__EXERCISE PROMPT__: Count every line in the entries that follow where the word "body" appears, then state only the total.
┄┄┄┄┄┄┄┄┄┄
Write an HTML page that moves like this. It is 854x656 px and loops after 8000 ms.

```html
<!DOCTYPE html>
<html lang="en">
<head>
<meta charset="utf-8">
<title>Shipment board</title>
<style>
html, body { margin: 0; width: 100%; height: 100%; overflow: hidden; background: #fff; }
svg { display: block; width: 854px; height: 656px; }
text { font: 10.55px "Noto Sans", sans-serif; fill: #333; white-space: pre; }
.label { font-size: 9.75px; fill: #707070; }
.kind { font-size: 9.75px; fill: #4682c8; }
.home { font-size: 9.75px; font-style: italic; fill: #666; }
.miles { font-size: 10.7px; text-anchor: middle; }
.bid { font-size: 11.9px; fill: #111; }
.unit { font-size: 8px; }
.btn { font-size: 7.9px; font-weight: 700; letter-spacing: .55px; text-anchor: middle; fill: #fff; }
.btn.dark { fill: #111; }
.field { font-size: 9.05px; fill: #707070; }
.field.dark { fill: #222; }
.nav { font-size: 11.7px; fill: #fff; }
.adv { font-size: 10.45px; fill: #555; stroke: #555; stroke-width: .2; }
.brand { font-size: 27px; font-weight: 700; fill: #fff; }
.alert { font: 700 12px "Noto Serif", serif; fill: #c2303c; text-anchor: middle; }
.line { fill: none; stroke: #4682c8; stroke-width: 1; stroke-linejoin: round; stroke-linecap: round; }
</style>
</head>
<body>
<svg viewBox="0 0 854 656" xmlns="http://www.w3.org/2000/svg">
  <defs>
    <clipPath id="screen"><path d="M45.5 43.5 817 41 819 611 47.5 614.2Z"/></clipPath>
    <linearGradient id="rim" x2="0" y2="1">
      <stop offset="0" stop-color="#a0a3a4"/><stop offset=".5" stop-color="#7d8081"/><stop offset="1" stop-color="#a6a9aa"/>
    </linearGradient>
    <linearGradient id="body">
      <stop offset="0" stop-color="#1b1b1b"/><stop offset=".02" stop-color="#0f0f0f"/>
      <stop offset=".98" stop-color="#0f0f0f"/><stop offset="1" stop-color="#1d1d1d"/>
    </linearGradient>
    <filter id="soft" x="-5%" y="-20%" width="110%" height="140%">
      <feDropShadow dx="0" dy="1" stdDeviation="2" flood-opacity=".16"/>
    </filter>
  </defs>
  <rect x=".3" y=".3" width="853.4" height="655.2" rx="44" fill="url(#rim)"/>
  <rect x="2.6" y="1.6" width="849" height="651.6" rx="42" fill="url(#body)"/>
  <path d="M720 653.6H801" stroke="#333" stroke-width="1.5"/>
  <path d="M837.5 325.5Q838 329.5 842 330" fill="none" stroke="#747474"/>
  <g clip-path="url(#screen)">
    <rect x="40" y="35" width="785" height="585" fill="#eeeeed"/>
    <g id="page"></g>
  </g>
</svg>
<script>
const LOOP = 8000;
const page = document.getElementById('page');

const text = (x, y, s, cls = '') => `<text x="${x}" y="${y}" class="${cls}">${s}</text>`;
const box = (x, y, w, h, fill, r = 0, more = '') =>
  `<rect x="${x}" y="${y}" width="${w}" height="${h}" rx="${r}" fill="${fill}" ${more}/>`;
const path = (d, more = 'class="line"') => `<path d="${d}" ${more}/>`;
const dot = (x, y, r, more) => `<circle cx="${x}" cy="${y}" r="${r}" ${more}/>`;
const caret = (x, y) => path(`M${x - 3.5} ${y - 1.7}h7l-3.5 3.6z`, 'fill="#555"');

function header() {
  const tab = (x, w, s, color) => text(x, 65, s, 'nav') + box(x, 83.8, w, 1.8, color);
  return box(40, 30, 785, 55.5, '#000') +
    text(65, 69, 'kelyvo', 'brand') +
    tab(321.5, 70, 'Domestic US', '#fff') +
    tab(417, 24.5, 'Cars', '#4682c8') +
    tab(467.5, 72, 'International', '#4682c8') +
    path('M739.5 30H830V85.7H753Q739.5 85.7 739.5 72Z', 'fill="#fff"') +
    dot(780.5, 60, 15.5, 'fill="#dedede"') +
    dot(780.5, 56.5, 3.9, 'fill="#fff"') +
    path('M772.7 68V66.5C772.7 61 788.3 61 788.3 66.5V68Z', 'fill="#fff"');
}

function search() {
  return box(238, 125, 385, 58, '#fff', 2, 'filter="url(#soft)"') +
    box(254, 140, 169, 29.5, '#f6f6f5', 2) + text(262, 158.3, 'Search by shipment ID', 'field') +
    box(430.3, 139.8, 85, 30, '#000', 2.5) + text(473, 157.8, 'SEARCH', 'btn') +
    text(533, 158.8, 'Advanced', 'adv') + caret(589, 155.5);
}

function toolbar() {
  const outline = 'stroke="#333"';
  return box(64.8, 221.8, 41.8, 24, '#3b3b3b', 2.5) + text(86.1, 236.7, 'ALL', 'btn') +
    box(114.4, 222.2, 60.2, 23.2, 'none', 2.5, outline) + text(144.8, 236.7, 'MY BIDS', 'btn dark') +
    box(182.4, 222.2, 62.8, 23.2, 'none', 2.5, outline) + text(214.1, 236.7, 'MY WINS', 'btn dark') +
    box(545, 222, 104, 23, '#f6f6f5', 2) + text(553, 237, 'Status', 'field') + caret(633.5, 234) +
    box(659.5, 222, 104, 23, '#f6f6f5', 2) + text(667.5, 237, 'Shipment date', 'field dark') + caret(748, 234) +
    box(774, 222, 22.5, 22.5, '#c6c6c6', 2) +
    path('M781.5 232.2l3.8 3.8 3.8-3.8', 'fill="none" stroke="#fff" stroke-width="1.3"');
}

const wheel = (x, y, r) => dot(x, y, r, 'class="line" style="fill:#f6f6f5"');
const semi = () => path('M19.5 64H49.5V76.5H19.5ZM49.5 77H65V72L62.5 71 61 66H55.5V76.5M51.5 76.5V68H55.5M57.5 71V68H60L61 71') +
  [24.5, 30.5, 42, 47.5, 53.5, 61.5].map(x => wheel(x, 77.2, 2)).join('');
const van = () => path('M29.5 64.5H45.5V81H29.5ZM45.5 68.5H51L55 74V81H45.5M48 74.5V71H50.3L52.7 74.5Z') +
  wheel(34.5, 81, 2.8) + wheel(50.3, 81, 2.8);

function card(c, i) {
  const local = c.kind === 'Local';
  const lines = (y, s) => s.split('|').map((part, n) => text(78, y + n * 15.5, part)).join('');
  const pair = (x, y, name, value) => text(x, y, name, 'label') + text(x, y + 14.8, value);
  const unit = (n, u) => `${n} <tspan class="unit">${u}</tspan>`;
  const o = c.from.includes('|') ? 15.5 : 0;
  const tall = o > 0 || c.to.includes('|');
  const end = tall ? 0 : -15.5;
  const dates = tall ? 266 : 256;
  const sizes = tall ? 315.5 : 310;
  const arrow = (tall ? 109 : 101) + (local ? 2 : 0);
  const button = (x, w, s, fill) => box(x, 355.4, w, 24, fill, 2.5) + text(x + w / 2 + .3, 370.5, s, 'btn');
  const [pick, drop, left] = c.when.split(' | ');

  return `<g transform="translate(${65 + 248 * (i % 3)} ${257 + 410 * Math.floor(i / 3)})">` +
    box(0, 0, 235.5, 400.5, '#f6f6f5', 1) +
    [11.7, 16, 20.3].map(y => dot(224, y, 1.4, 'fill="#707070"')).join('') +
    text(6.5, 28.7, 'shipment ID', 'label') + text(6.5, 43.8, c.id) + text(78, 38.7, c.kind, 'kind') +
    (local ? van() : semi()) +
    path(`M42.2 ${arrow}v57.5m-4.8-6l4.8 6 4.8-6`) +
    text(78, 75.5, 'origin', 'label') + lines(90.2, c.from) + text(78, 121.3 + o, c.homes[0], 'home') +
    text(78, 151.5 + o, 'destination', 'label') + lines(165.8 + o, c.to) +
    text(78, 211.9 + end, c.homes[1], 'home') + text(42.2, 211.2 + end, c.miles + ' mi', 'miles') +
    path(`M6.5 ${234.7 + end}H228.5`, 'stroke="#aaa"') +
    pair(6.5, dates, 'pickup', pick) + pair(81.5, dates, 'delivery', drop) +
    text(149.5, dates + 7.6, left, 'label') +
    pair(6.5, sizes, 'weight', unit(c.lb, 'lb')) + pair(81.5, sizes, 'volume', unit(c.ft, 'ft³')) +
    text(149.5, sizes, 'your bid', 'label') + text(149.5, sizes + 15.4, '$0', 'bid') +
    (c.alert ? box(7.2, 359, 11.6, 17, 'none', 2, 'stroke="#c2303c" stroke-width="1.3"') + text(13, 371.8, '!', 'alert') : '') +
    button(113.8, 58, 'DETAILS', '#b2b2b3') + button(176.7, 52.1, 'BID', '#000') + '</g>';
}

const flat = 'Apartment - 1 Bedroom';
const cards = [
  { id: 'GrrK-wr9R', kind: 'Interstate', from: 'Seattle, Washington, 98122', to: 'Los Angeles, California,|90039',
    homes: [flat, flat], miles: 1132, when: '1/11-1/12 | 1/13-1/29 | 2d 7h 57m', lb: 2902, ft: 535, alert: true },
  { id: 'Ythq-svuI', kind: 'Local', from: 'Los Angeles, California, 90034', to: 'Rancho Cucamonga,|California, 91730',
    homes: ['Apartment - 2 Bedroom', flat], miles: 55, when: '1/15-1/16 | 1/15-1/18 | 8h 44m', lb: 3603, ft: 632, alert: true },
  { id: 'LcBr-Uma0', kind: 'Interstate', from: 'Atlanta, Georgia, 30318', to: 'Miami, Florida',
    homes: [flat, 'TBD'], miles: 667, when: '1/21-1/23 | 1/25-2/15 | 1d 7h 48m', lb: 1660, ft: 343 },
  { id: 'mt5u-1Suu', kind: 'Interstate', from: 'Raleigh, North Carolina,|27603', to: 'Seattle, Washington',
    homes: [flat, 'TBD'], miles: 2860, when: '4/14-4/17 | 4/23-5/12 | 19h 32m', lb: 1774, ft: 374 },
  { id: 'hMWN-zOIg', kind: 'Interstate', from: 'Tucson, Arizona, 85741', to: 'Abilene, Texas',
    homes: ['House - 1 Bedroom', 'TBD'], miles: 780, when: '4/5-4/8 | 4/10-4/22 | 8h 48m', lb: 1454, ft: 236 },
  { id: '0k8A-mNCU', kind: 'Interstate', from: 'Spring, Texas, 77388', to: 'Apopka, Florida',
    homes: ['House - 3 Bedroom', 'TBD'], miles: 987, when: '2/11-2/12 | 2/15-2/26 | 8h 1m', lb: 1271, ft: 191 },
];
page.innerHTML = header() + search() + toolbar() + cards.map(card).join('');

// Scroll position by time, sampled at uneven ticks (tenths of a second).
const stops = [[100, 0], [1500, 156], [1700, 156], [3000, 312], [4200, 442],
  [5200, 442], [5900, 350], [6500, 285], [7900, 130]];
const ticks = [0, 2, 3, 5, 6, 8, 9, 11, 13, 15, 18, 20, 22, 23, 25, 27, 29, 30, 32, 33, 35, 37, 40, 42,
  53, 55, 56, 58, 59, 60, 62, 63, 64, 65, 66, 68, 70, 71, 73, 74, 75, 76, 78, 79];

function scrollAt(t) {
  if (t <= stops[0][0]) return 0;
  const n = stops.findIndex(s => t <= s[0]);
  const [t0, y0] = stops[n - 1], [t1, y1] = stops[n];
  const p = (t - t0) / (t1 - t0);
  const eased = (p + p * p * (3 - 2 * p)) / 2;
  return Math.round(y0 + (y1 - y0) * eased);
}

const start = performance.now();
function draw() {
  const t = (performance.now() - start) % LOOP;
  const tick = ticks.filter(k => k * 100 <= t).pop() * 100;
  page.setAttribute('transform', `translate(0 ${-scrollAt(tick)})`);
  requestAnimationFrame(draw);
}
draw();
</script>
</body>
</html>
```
┄┄┄┄┄┄┄┄┄┄
__ANSWER SECTION__: 5